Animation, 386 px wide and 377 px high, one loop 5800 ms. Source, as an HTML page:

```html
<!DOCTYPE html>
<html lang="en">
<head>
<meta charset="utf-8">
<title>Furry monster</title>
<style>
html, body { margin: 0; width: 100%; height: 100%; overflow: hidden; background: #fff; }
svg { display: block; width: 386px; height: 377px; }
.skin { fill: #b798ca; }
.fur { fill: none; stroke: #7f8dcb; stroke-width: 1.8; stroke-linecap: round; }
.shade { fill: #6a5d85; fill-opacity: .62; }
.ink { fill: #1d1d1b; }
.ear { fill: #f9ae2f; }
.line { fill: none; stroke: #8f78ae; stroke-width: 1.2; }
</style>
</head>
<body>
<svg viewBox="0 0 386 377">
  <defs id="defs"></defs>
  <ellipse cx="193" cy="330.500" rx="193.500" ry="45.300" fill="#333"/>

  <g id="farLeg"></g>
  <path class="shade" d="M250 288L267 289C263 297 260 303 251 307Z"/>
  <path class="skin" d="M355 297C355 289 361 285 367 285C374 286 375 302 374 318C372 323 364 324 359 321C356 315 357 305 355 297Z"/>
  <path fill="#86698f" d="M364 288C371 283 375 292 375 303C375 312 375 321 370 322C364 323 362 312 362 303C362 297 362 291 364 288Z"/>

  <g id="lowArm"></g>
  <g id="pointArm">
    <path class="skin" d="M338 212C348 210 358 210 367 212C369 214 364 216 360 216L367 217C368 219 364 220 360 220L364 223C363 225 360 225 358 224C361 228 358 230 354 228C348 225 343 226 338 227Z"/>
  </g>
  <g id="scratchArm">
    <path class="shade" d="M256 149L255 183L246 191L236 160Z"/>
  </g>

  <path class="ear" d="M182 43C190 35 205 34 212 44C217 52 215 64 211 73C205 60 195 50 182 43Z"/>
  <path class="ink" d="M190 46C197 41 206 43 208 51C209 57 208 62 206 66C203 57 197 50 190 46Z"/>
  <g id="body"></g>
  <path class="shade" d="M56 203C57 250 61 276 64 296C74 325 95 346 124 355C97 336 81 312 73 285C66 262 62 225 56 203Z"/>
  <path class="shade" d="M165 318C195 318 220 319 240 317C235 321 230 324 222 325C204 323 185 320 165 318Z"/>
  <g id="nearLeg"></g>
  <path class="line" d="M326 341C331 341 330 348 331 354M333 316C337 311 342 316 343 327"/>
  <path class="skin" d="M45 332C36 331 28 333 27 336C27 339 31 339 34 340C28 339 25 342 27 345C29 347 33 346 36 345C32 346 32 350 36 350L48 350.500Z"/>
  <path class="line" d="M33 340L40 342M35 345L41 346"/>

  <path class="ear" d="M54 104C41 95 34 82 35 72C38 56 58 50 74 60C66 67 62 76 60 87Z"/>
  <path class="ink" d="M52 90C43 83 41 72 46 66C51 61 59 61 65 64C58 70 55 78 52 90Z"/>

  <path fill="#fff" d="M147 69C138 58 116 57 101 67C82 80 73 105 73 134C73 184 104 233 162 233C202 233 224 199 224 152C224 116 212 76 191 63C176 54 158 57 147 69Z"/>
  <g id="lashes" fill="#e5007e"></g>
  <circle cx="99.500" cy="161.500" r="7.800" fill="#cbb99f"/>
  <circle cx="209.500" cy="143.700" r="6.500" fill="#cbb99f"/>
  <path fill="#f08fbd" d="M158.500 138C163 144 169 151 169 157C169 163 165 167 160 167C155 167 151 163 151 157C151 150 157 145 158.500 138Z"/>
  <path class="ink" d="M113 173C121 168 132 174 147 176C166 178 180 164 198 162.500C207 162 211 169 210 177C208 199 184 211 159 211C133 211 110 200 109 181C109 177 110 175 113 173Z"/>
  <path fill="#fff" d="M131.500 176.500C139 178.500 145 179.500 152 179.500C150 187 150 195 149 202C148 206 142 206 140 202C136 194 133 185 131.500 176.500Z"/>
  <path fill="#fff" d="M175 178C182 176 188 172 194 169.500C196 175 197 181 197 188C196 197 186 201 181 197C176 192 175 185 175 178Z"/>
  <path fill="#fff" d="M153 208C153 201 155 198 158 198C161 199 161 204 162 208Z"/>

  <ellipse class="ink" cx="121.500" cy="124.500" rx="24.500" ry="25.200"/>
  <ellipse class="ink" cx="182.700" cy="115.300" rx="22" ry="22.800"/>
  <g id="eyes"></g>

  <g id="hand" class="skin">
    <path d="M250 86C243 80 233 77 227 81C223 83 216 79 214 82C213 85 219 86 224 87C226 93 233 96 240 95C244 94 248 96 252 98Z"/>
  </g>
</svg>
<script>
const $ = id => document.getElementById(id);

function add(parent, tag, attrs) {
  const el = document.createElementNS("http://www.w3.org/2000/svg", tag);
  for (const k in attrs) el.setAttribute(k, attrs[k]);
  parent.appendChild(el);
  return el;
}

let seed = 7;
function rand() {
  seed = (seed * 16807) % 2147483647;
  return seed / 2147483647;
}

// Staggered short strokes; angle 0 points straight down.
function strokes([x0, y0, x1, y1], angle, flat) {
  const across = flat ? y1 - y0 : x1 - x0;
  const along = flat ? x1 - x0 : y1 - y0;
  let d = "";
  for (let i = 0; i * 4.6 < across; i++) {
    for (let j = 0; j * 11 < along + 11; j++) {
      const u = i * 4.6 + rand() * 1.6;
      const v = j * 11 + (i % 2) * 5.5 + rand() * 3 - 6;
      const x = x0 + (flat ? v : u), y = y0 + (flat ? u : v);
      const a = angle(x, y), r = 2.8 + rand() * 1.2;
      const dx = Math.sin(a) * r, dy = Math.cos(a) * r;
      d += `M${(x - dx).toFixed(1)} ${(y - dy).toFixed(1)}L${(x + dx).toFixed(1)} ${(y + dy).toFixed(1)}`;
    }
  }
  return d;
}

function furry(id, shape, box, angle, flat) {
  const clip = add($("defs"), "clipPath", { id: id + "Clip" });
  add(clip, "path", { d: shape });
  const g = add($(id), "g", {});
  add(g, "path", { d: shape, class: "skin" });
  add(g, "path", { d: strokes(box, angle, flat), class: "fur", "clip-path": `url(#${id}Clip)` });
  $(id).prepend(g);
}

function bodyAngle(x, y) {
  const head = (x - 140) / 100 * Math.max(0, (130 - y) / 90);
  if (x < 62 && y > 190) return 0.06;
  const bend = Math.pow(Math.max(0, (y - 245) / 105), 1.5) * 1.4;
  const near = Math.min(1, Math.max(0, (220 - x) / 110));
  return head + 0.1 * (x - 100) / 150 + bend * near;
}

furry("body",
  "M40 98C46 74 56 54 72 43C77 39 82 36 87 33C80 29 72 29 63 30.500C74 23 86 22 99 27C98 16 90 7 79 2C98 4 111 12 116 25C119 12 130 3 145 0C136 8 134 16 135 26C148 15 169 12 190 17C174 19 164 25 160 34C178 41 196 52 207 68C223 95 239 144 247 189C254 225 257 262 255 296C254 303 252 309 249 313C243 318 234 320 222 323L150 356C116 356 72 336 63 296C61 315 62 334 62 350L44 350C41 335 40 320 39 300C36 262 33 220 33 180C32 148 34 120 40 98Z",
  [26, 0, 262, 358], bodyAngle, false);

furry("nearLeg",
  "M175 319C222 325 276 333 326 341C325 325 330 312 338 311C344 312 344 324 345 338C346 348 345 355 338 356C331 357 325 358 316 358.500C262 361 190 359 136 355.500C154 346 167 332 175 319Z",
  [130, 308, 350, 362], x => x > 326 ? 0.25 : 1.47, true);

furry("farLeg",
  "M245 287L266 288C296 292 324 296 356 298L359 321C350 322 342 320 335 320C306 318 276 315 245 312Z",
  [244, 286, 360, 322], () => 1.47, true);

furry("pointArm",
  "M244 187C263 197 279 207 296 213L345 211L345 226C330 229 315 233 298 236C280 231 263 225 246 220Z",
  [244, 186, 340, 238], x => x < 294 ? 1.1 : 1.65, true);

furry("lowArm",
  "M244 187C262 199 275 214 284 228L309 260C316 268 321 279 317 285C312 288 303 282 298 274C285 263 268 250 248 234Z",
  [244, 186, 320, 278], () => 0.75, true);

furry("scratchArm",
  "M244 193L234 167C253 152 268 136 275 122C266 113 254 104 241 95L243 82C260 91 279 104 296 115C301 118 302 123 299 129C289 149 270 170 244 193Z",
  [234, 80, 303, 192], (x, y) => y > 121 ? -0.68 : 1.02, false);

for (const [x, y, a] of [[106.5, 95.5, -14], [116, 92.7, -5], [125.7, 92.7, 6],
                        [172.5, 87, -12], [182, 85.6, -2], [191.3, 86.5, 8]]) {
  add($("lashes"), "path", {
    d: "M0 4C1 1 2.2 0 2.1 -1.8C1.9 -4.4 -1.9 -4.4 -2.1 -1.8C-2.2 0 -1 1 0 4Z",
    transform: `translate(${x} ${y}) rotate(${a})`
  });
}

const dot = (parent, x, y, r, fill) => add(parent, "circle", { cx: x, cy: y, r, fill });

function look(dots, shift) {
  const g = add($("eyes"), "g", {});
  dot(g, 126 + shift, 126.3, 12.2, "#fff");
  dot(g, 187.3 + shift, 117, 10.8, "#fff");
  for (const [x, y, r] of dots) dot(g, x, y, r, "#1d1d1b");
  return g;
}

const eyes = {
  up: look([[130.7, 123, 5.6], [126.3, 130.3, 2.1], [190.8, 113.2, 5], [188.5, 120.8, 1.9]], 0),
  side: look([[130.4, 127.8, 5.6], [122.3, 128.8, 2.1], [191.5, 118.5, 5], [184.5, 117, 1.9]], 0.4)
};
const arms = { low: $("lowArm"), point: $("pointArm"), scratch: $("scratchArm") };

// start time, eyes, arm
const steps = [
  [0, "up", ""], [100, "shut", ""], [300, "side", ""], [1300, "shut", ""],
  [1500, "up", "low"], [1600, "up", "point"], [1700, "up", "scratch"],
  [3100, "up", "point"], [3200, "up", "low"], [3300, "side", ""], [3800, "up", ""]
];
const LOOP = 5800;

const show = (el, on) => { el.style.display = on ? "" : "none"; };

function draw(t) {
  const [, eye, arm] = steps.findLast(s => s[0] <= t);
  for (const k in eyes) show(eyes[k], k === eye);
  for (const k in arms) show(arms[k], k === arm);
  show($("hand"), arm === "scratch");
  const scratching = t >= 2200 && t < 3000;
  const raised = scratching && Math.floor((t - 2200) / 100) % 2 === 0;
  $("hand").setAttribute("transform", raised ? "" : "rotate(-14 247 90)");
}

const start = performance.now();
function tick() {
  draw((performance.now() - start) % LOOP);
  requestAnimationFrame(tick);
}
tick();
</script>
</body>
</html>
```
------------------------------------------------
Nothing but lines that contain "flat" should appear in the answer. Copy each from the records.

function strokes([x0, y0, x1, y1], angle, flat) {
  const across = flat ? y1 - y0 : x1 - x0;
  const along = flat ? x1 - x0 : y1 - y0;
      const x = x0 + (flat ? v : u), y = y0 + (flat ? u : v);
function furry(id, shape, box, angle, flat) {
  add(g, "path", { d: strokes(box, angle, flat), class: "fur", "clip-path": `url(#${id}Clip)` });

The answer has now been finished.